| Work to complete |
Give an exact copy of the data that follows.

| Dataset |

***

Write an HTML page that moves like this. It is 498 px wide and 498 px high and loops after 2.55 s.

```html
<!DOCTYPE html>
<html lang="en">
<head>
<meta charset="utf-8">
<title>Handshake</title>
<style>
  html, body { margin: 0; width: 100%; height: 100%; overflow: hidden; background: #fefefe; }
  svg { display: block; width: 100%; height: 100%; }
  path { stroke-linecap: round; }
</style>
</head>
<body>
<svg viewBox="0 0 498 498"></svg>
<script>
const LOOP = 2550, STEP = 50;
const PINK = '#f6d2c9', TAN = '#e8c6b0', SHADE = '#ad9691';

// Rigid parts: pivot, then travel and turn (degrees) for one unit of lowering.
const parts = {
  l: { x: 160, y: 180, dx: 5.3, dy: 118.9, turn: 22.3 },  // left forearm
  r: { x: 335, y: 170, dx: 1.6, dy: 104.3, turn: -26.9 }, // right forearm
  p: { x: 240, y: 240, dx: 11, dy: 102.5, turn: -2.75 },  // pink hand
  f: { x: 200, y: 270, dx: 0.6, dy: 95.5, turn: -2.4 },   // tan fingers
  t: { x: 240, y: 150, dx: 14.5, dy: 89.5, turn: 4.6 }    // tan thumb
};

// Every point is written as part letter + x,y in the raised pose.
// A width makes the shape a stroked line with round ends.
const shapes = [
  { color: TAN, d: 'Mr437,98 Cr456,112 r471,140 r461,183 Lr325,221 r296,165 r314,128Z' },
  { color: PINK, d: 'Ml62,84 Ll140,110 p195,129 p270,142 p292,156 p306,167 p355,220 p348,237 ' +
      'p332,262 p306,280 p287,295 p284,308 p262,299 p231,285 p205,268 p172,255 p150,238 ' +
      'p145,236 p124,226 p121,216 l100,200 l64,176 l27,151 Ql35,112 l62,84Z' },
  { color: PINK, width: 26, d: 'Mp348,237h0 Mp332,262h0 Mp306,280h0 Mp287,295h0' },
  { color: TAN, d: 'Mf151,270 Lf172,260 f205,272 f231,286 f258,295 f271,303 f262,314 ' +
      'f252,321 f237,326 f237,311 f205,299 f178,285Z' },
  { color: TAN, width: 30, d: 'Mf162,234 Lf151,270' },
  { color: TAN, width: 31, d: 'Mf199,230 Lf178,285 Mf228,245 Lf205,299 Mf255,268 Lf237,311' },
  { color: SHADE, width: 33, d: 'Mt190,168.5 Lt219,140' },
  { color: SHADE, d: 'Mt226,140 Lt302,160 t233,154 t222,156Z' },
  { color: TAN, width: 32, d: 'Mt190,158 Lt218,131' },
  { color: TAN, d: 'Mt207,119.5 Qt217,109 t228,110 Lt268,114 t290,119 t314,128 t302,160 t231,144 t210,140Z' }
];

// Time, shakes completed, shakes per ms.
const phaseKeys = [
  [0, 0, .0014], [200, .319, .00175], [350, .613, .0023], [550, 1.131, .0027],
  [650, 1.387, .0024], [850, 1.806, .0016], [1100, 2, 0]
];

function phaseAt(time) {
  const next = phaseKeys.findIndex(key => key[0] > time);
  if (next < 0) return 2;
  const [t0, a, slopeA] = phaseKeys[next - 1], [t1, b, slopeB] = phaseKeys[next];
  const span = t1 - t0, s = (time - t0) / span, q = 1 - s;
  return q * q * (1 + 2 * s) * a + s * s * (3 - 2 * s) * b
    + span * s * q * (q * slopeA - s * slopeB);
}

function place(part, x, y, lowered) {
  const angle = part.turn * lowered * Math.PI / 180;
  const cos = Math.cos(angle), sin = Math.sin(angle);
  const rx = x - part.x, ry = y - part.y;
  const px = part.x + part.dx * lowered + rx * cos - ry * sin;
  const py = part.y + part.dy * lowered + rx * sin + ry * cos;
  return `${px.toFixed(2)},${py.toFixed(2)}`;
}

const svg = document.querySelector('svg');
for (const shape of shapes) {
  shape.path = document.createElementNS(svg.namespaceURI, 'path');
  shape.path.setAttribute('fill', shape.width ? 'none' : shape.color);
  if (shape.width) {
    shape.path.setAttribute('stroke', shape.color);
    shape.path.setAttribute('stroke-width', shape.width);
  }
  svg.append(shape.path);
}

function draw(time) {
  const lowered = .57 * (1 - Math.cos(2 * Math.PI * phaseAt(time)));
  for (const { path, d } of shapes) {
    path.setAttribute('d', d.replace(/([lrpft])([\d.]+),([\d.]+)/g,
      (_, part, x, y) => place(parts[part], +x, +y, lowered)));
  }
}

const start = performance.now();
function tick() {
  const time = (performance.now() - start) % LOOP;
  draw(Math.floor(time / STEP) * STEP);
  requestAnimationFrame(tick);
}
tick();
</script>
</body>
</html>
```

***

| The completed task |
Write an HTML page that moves like this. It is 498 px wide and 498 px high and loops after 2.55 s.

```html
<!DOCTYPE html>
<html lang="en">
<head>
<meta charset="utf-8">
<title>Handshake</title>
<style>
  html, body { margin: 0; width: 100%; height: 100%; overflow: hidden; background: #fefefe; }
  svg { display: block; width: 100%; height: 100%; }
  path { stroke-linecap: round; }
</style>
</head>
<body>
<svg viewBox="0 0 498 498"></svg>
<script>
const LOOP = 2550, STEP = 50;
const PINK = '#f6d2c9', TAN = '#e8c6b0', SHADE = '#ad9691';

// Rigid parts: pivot, then travel and turn (degrees) for one unit of lowering.
const parts = {
  l: { x: 160, y: 180, dx: 5.3, dy: 118.9, turn: 22.3 },  // left forearm
  r: { x: 335, y: 170, dx: 1.6, dy: 104.3, turn: -26.9 }, // right forearm
  p: { x: 240, y: 240, dx: 11, dy: 102.5, turn: -2.75 },  // pink hand
  f: { x: 200, y: 270, dx: 0.6, dy: 95.5, turn: -2.4 },   // tan fingers
  t: { x: 240, y: 150, dx: 14.5, dy: 89.5, turn: 4.6 }    // tan thumb
};

// Every point is written as part letter + x,y in the raised pose.
// A width makes the shape a stroked line with round ends.
const shapes = [
  { color: TAN, d: 'Mr437,98 Cr456,112 r471,140 r461,183 Lr325,221 r296,165 r314,128Z' },
  { color: PINK, d: 'Ml62,84 Ll140,110 p195,129 p270,142 p292,156 p306,167 p355,220 p348,237 ' +
      'p332,262 p306,280 p287,295 p284,308 p262,299 p231,285 p205,268 p172,255 p150,238 ' +
      'p145,236 p124,226 p121,216 l100,200 l64,176 l27,151 Ql35,112 l62,84Z' },
  { color: PINK, width: 26, d: 'Mp348,237h0 Mp332,262h0 Mp306,280h0 Mp287,295h0' },
  { color: TAN, d: 'Mf151,270 Lf172,260 f205,272 f231,286 f258,295 f271,303 f262,314 ' +
      'f252,321 f237,326 f237,311 f205,299 f178,285Z' },
  { color: TAN, width: 30, d: 'Mf162,234 Lf151,270' },
  { color: TAN, width: 31, d: 'Mf199,230 Lf178,285 Mf228,245 Lf205,299 Mf255,268 Lf237,311' },
  { color: SHADE, width: 33, d: 'Mt190,168.5 Lt219,140' },
  { color: SHADE, d: 'Mt226,140 Lt302,160 t233,154 t222,156Z' },
  { color: TAN, width: 32, d: 'Mt190,158 Lt218,131' },
  { color: TAN, d: 'Mt207,119.5 Qt217,109 t228,110 Lt268,114 t290,119 t314,128 t302,160 t231,144 t210,140Z' }
];

// Time, shakes completed, shakes per ms.
const phaseKeys = [
  [0, 0, .0014], [200, .319, .00175], [350, .613, .0023], [550, 1.131, .0027],
  [650, 1.387, .0024], [850, 1.806, .0016], [1100, 2, 0]
];

function phaseAt(time) {
  const next = phaseKeys.findIndex(key => key[0] > time);
  if (next < 0) return 2;
  const [t0, a, slopeA] = phaseKeys[next - 1], [t1, b, slopeB] = phaseKeys[next];
  const span = t1 - t0, s = (time - t0) / span, q = 1 - s;
  return q * q * (1 + 2 * s) * a + s * s * (3 - 2 * s) * b
    + span * s * q * (q * slopeA - s * slopeB);
}

function place(part, x, y, lowered) {
  const angle = part.turn * lowered * Math.PI / 180;
  const cos = Math.cos(angle), sin = Math.sin(angle);
  const rx = x - part.x, ry = y - part.y;
  const px = part.x + part.dx * lowered + rx * cos - ry * sin;
  const py = part.y + part.dy * lowered + rx * sin + ry * cos;
  return `${px.toFixed(2)},${py.toFixed(2)}`;
}

const svg = document.querySelector('svg');
for (const shape of shapes) {
  shape.path = document.createElementNS(svg.namespaceURI, 'path');
  shape.path.setAttribute('fill', shape.width ? 'none' : shape.color);
  if (shape.width) {
    shape.path.setAttribute('stroke', shape.color);
    shape.path.setAttribute('stroke-width', shape.width);
  }
  svg.append(shape.path);
}

function draw(time) {
  const lowered = .57 * (1 - Math.cos(2 * Math.PI * phaseAt(time)));
  for (const { path, d } of shapes) {
    path.setAttribute('d', d.replace(/([lrpft])([\d.]+),([\d.]+)/g,
      (_, part, x, y) => place(parts[part], +x, +y, lowered)));
  }
}

const start = performance.now();
function tick() {
  const time = (performance.now() - start) % LOOP;
  draw(Math.floor(time / STEP) * STEP);
  requestAnimationFrame(tick);
}
tick();
</script>
</body>
</html>
```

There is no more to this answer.